Arrest that scoundrel!: insightful exhibit arrives
MANY Warwick residents know of the infamous egg- throwing incident.
But fewer people know of the history behind the moment that is said to have sparked the formation of the federal police.
That fateful moment in 1917 at Warwick's train station and the 100 years that followed, are chronicled in a new exhibition at the Warwick Art Gallery.
Australian Federal Police officers, including Queensland state manager Commander Sharon Cowden, joined Southern Downs locals to open the show yesterday.
"It was a complex political and jurisdictional issue and not just about the egg," Commander Cowden said.
"Conscription was in discussion and rural communities like Warwick were the first to lose their men in the First World War."
The exhibit will remain on display at the gallery until the end of January.
Art Gallery director Karina Devine said a new wall was built to accommodate the show.
"Now all the items are here there are things I think people will be very interested to see in the exhibit," Ms Devine said.
AFP curator Terry Browne said the exhibition had been a dream of his since coming to see his aunt in Allora 25 years ago.
"When I learnt about the egg throwing incident I went back to work and asked 'is this real?'," Mr Browne said.
Mayor Tracy Dobie said the showcase was a valuable exhibit for the region.
"According to Wallangarra, that was where Prime Minister Billy Hughes ordered a Federal police force be created," Cr Dobie said.
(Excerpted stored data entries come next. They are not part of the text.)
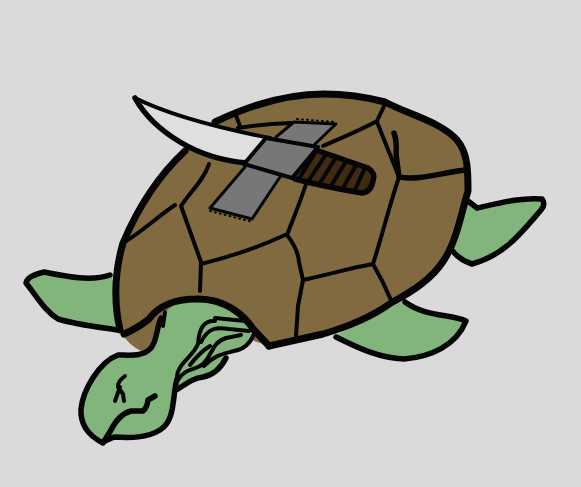
<!DOCTYPE html>
<html lang="en">
<head>
<meta charset="utf-8">
<title>Turtle with a taped knife</title>
<style>
:root {
  --backdrop: #dadada;
  --ink: #050505;
  --skin: #82b57b;
  --shell: #816a40;
  --blade: #dfdfdf;
  --tape: #777777;
  --handle: #3f2b10;
}
html, body { margin: 0; overflow: hidden; background: var(--backdrop); }
svg { display: block; width: 581px; height: 487px; }
.backdrop { fill: var(--backdrop); }
.skin { fill: var(--skin); }
.shell { fill: var(--shell); }
.blade { fill: var(--blade); }
.tape { fill: var(--tape); }
.handle { fill: var(--handle); }
.line { fill: none; stroke: var(--ink); stroke-width: 4; stroke-linecap: round; stroke-linejoin: round; }
.bold { stroke-width: 7; }
.medium { stroke-width: 5.5; }
.fine { stroke-width: 3; }
.fray { fill: none; stroke: var(--ink); stroke-width: 2; stroke-linecap: round; stroke-dasharray: 1 4; }
</style>
</head>
<body>
<svg viewBox="0 0 581 487" role="img" aria-label="A sleepy green turtle with a knife taped to its brown shell">
  <rect class="backdrop" width="581" height="487"/>

  <g id="flippers">
    <path class="skin" d="M112 275C90 282 64 276 44 272Q27 274 26 283C38 298 45 311 58 319C78 325 98 327 119 330Z"/>
    <path class="line medium" d="M110 275C90 282 64 276 44 272Q27 276 26 283C38 298 45 311 58 319C78 325 98 327 118 330"/>
    <path class="skin" d="M468 202L477 208C496 204 520 197 542 199Q546 204 541 210C522 232 505 255 472 264Q459 259 450 248Z"/>
    <path class="line medium" d="M468 201L477 208C496 204 520 197 542 199Q546 204 541 210C522 232 505 255 472 264Q459 260 451 249"/>
    <path class="skin" d="M334 336C360 349 380 358 404 359C430 357 456 346 466 321C452 314 425 317 403 301Z"/>
    <path class="line medium" d="M336 337C360 349 380 358 404 359C430 357 456 346 466 321C452 314 425 317 405 302"/>
  </g>

  <g id="shell">
    <path class="shell" d="M122 334C114 303 114 274 123 243C137 210 158 176 185 151L215 122C250 105 289 94 324 94C347 94 366 97 385 102C410 115 441 122 457 140C468 153 468 171 468 191C461 214 457 240 444 260C432 279 413 291 391 303C370 318 347 327 323 334L269 346L254 341C240 315 220 298 196 299C176 299 161 314 156 334C155 346 148 350 141 351Q129 345 122 334Z"/>
    <path class="line bold" d="M120 330C114 303 114 274 123 243C137 210 158 176 185 151"/>
    <path class="line bold" d="M215 122C250 105 289 94 324 94C347 94 366 97 385 102C410 115 441 122 457 140C468 153 468 171 468 191C461 214 457 240 444 260C432 279 413 291 391 303C370 318 347 327 323 334L269 346"/>
    <g id="shell-plates">
      <path class="line" d="M123 243C142 232 157 217 175 205M209 164C204 180 190 192 181 206L201 262L200 291M201 264C229 257 257 248 285 235M307 181C301 200 294 217 287 235Q298 249 299 262L303 280L298 306L296 336M303 280C327 275 350 268 373 264"/>
      <path class="line" d="M235 113L240 126M238 128Q262 124 291 123M323 146C341 138 359 131 377 121L385 104M377 122L399 177C389 207 382 236 373 264Q383 281 391 300"/>
      <path class="line medium" d="M394 133Q397 141 396 154L399 177C421 181 443 172 466 170"/>
    </g>
  </g>

  <g id="head">
    <path class="skin" d="M161 318C169 306 180 300 196 299C220 298 241 312 255 333C249 346 238 350 228 353C222 369 212 375 200 377L177 389C175 406 172 423 160 430C147 438 131 438 114 437L103 443C91 437 80 427 81 409C83 390 99 362 118 355C136 357 150 352 157 337Z"/>
    <path class="line medium" d="M161 318C156 330 157 341 151 348C143 357 130 355 118 355C99 362 83 390 81 409C80 427 91 437 103 443L111 430Q119 414 131 411L143 411Q147 408 148 400L155 396"/>
    <path class="line medium" d="M105 441L114 437C131 438 147 438 160 430C176 420 172 396 177 379"/>
    <path class="line bold" d="M124 334Q138 328 149 319C159 305 177 299 196 299C225 298 244 315 254 330L269 346"/>
    <path class="line" d="M165 312L163 326"/>
    <path class="line medium" d="M178 389C190 381 195 378 203 377Q218 374 226 358"/>
    <g id="neck-folds">
      <path class="line" d="M177 377C177 364 192 358 198 344C199 327 205 320 215 321M178 380C186 367 195 371 203 364C214 353 211 343 226 338L241 335"/>
      <path class="line" d="M201 342C208 328 216 327 229 329L249 331M204 366C214 355 224 354 234 351Q248 349 254 334M215 318L245 321M190 365Q200 352 210 346"/>
    </g>
    <g id="face">
      <path class="line" d="M125 376Q117 382 118 387L123 394L124 401M120 387L115 401"/>
    </g>
  </g>

  <g id="knife">
    <path class="blade" d="M135 98C171 116 219 128 270 138L246 162C221 161 200 153 180 142C160 130 145 116 135 98Z"/>
    <path class="line" d="M135 98C171 116 219 128 270 138"/>
    <path class="line medium" d="M135 98C145 116 160 130 180 142C200 154 221 161 248 163"/>
    <path class="handle" d="M308 148L368 168Q376 173 373 181Q371 192 362 193Q326 187 293 178Z"/>
    <path class="line medium" d="M313 149L368 168Q376 173 373 181Q371 192 362 193Q326 187 295 179"/>
    <path class="line" d="M315 153L300 177M325 156L309 180M335 159L320 183M345 163L331 186M355 167L343 188M364 170L355 190"/>
  </g>

  <g id="tape">
    <path class="tape" d="M294 122L336 124L315 144L314 149L292 178L280 176L252 219L210 208L245 165L246 160L264 138L276 137Z"/>
    <path class="line fine" d="M294 122L336 124L315 144M294 122L276 137M245 167L210 208L252 219L280 177"/>
    <path class="line" d="M266 138L318 147L292 178L244 164Z"/>
    <path class="fray" d="M297 119L335 122M210 211L253 222"/>
  </g>
</svg>
</body>
</html>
"Even though the egg throwing happened here in Warwick, he was said to have contemplated it while on a train to Wallangarra."